Source information.
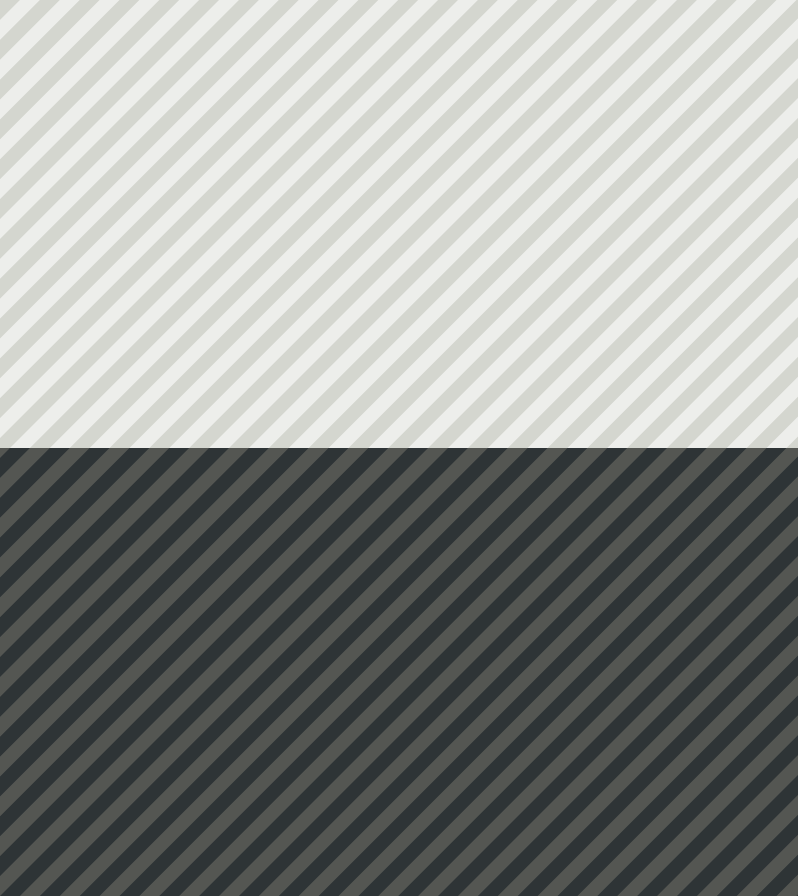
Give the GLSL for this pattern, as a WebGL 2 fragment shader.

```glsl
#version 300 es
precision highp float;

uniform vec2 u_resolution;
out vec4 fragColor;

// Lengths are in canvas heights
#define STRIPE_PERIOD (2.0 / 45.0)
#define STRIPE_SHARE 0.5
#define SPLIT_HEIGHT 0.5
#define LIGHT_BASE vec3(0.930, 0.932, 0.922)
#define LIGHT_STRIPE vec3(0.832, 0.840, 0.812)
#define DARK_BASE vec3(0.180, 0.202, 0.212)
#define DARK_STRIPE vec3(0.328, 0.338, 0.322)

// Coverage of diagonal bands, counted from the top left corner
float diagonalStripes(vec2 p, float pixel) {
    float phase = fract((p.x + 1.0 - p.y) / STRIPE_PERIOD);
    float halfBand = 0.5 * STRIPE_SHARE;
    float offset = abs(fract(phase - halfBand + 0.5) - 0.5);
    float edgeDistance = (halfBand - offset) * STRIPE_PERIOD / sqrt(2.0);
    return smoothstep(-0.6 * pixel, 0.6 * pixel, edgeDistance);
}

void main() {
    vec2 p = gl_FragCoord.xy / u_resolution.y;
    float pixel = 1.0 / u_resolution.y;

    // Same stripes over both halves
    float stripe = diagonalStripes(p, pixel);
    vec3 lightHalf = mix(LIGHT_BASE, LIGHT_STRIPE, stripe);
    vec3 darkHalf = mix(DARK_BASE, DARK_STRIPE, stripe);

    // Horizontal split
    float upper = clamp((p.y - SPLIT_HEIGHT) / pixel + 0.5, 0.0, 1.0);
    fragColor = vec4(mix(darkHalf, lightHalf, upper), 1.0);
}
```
* * *
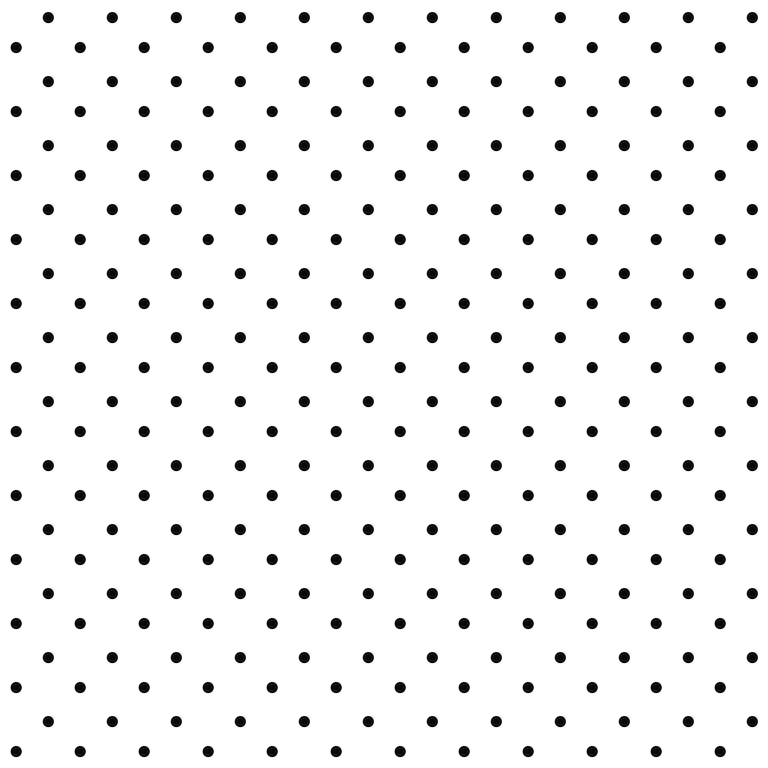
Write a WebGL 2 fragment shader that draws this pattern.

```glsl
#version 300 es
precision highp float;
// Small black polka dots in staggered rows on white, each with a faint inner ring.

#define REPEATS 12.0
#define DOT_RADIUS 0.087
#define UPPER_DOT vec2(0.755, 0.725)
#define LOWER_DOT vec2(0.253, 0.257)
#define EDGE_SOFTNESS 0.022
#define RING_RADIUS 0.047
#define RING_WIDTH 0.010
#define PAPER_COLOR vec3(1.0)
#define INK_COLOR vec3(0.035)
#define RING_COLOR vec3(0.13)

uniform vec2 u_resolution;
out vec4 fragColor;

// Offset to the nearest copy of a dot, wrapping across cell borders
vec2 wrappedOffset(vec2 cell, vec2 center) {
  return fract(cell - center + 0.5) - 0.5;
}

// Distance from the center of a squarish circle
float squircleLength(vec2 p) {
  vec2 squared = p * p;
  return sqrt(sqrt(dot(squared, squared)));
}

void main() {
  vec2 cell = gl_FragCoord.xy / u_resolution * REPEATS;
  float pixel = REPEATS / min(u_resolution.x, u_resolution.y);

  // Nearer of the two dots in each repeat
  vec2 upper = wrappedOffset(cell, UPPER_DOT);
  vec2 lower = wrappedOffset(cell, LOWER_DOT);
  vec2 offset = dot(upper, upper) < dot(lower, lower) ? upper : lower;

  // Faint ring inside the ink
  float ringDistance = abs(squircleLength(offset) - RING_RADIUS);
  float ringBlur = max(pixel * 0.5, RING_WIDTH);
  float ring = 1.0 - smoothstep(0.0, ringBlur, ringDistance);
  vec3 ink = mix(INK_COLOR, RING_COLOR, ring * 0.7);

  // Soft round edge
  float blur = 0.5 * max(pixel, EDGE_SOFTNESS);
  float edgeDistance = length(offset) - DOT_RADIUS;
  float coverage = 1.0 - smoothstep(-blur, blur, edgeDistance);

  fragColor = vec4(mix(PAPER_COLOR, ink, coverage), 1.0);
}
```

What the task requires.
The lines you need are those with the word "wrappedOffset"; list them from the entries.

Output below.
vec2 wrappedOffset(vec2 cell, vec2 center) {
  vec2 upper = wrappedOffset(cell, UPPER_DOT);
  vec2 lower = wrappedOffset(cell, LOWER_DOT);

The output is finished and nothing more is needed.